TASK PROMPT: Scan the records for the word "orange". Report each line where it occurs.

# # # # #

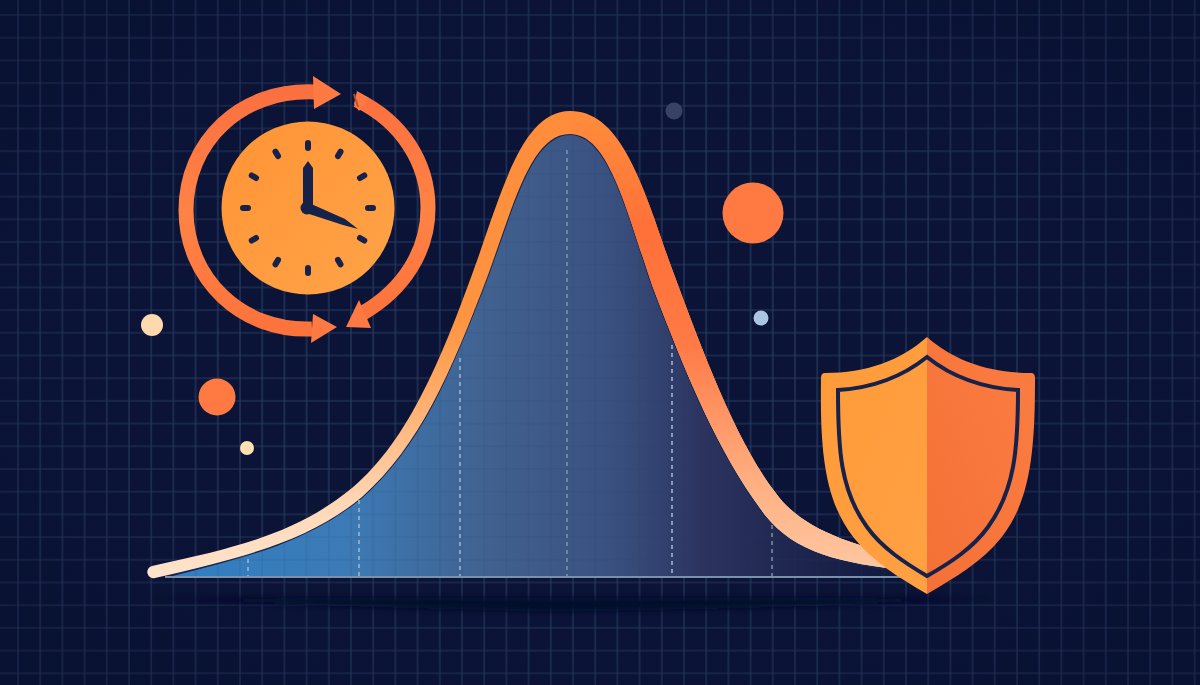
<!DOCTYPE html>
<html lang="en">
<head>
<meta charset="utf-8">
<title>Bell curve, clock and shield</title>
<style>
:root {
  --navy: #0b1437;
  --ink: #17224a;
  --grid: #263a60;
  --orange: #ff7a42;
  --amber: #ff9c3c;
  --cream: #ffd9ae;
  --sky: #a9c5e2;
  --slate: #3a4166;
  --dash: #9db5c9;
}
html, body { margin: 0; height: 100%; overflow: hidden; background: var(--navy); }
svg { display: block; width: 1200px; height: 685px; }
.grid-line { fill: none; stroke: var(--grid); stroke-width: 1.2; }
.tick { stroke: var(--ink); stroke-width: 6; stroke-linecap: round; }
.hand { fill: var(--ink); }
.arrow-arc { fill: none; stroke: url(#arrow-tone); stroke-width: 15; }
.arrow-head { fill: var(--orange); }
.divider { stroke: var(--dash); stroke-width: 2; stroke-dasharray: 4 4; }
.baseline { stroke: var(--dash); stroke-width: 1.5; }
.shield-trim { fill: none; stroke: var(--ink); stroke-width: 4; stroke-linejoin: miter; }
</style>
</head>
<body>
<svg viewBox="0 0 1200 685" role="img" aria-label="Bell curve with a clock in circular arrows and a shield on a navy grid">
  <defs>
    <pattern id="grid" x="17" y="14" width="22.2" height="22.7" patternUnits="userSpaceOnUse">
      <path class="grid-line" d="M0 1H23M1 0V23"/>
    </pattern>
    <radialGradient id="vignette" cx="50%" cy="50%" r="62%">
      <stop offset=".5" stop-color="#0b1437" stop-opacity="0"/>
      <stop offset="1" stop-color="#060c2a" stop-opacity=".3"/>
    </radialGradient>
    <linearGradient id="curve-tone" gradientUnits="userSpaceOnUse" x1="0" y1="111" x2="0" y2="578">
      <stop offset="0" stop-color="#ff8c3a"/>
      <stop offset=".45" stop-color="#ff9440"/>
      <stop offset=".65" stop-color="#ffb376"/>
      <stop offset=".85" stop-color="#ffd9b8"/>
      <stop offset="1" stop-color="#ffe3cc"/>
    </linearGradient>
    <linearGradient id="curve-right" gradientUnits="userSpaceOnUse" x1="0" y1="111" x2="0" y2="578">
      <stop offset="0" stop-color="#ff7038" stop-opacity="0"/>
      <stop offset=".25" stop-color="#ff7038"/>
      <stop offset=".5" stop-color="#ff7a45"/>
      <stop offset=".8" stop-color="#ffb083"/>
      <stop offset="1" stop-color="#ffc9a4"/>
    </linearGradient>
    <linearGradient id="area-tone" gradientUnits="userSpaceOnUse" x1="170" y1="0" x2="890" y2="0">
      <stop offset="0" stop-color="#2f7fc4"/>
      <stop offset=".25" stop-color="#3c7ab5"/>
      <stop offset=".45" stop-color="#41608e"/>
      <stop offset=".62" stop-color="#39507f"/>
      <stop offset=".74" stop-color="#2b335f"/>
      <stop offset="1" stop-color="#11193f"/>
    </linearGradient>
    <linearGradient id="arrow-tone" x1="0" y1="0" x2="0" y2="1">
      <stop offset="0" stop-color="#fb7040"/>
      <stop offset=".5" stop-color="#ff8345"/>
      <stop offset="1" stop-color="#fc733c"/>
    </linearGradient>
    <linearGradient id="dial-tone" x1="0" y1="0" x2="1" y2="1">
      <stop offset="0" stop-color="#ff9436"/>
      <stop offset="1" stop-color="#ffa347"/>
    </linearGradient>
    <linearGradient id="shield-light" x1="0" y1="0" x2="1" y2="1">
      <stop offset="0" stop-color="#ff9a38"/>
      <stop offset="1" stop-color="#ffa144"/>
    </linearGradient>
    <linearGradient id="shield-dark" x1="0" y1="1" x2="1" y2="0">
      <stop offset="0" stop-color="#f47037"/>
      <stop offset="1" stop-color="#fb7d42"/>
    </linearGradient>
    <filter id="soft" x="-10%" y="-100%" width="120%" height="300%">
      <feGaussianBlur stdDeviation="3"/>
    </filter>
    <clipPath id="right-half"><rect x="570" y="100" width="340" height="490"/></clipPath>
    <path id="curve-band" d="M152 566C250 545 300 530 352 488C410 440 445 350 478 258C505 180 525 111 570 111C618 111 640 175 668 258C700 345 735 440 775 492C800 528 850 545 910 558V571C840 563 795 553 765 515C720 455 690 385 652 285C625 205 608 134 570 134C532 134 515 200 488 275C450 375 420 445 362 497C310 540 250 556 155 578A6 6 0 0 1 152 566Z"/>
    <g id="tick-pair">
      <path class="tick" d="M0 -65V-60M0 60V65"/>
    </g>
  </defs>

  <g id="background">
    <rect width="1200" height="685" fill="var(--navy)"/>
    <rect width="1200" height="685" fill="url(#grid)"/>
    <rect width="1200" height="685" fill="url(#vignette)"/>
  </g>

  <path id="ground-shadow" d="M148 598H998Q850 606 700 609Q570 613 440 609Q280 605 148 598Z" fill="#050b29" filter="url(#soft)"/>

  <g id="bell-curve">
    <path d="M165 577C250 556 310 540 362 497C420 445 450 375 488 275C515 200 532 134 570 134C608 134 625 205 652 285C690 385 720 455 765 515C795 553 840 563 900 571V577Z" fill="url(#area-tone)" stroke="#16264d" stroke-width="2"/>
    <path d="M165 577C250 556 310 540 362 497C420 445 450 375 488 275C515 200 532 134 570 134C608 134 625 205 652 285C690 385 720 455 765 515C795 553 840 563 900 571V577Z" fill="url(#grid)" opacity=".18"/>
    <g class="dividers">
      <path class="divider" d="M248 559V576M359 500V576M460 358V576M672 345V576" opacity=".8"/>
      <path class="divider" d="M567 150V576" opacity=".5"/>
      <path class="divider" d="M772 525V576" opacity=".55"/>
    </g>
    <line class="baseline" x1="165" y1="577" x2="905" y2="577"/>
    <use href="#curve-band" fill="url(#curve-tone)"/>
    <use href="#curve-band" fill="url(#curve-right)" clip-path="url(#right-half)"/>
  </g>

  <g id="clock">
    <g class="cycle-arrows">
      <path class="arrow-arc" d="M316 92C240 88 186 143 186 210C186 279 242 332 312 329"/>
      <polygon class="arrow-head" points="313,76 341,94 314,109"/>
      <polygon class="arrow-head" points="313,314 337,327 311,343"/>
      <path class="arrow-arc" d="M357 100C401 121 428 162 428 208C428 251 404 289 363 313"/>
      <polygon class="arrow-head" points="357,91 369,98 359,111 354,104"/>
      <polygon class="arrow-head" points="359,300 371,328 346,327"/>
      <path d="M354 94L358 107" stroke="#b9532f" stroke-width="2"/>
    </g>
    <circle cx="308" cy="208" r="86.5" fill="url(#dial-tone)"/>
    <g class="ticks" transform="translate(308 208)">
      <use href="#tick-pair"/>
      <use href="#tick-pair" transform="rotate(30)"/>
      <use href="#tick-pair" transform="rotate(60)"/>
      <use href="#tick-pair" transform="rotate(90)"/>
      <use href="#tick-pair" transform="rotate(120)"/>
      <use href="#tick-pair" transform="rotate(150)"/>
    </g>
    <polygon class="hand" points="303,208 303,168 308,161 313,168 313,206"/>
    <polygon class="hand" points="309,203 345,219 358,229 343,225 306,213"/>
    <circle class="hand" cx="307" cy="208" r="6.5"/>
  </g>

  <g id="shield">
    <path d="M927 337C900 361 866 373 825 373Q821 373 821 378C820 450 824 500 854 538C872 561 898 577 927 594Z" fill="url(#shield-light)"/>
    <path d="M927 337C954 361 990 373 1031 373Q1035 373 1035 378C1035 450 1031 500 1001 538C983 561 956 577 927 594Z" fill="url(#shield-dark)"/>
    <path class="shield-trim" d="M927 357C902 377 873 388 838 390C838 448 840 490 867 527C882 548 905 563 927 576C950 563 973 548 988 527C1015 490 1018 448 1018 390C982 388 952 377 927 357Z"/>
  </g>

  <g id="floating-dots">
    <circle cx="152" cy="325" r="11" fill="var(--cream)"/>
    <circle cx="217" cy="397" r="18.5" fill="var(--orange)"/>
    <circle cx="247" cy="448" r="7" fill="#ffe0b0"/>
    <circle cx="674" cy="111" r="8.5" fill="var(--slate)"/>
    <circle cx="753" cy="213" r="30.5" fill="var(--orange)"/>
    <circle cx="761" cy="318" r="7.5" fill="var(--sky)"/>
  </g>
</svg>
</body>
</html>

# # # # #

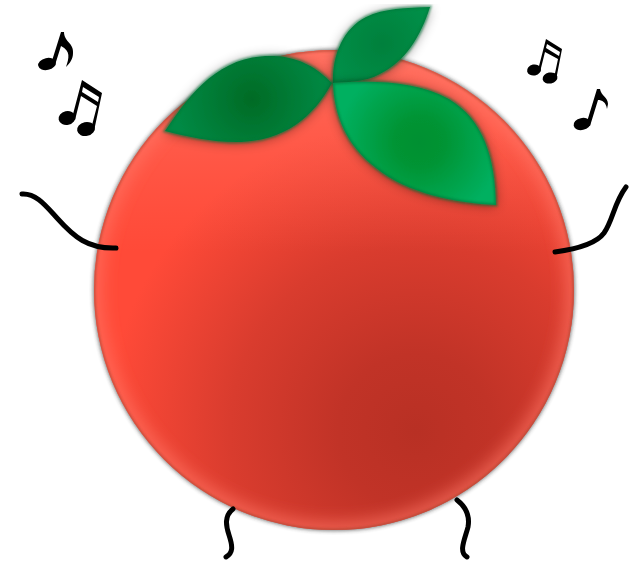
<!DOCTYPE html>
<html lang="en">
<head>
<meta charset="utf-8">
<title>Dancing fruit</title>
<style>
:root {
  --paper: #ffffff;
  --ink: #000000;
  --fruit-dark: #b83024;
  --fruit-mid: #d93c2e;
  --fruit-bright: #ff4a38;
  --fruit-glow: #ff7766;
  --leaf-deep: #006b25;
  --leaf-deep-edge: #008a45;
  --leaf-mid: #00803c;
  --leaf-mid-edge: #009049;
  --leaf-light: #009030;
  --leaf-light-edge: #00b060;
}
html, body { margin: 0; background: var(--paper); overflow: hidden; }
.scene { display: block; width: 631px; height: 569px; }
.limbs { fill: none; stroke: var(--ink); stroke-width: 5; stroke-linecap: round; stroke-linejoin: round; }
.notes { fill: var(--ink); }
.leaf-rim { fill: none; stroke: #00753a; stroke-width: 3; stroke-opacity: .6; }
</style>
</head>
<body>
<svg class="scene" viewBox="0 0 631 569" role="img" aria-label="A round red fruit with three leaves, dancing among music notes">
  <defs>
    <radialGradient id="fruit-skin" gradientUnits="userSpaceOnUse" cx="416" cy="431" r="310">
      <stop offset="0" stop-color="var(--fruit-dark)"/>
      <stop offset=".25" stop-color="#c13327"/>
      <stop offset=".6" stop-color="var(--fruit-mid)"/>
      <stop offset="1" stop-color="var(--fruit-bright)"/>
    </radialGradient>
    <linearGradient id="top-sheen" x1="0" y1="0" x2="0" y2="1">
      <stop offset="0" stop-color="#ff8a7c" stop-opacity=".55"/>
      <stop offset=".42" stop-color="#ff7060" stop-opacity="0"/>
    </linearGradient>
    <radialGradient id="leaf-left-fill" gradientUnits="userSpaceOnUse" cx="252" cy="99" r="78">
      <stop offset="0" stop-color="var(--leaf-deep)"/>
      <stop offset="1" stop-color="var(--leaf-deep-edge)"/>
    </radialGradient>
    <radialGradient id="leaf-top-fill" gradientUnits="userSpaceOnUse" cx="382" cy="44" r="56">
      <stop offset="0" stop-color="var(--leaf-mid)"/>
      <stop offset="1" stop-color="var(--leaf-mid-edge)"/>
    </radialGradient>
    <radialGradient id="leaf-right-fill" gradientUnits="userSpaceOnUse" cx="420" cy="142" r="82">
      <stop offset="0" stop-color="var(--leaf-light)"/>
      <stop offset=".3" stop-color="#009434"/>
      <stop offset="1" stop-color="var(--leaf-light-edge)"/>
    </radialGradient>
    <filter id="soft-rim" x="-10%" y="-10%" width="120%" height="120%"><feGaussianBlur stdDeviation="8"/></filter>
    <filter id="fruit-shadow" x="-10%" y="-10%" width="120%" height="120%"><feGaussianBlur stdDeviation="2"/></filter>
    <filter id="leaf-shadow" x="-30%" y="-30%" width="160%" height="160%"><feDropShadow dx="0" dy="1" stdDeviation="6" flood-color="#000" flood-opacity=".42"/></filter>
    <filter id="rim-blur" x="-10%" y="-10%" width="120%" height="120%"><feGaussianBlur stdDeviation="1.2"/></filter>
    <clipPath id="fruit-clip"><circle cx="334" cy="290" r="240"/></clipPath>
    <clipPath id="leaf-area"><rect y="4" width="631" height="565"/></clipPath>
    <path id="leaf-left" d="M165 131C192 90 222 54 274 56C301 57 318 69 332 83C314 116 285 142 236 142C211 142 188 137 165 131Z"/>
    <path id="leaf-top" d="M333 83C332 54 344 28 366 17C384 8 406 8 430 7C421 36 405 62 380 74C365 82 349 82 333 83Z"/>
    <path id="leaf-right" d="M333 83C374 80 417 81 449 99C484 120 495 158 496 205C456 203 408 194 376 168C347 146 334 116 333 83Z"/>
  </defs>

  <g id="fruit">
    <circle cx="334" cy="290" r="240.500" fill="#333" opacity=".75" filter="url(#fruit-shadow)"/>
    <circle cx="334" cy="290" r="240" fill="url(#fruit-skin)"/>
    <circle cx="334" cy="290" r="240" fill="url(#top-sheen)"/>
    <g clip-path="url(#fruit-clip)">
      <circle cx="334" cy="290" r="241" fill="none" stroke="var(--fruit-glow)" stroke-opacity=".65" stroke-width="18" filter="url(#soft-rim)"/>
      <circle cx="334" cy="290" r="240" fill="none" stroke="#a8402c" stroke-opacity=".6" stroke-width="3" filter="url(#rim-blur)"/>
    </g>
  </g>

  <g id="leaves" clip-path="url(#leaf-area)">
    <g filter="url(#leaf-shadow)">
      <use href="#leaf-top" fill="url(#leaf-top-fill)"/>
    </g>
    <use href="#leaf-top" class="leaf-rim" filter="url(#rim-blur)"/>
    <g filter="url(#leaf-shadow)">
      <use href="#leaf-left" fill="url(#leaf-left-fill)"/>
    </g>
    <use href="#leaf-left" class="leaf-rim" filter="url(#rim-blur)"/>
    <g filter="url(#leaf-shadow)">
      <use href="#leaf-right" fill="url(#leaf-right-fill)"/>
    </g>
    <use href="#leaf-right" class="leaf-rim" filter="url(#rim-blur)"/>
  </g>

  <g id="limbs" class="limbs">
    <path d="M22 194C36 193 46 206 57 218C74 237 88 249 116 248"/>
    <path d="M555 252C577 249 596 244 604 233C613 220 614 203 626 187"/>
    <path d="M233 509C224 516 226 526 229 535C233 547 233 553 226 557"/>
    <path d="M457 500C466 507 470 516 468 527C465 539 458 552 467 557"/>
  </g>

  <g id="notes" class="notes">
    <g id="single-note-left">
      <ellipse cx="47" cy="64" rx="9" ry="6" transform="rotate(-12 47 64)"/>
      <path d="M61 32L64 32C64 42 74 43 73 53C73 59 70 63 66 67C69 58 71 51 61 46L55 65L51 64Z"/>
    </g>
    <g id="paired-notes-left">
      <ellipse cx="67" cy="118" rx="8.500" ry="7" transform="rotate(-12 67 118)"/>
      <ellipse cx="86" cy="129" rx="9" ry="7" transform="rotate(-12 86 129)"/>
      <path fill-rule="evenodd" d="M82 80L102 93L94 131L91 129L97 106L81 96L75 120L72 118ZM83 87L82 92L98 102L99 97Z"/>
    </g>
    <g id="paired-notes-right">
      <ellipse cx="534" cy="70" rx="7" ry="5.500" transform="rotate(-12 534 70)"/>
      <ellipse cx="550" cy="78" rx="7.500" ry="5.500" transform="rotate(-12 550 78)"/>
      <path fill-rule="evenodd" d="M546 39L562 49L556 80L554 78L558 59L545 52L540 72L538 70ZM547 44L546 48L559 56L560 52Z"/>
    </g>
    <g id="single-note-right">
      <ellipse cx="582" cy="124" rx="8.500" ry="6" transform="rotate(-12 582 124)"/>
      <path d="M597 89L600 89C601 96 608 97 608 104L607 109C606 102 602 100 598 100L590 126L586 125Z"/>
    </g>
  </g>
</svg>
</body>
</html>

# # # # #

WORKED SOLUTION:
  --orange: #ff7a42;
.arrow-head { fill: var(--orange); }
    <circle cx="217" cy="397" r="18.5" fill="var(--orange)"/>
    <circle cx="753" cy="213" r="30.5" fill="var(--orange)"/>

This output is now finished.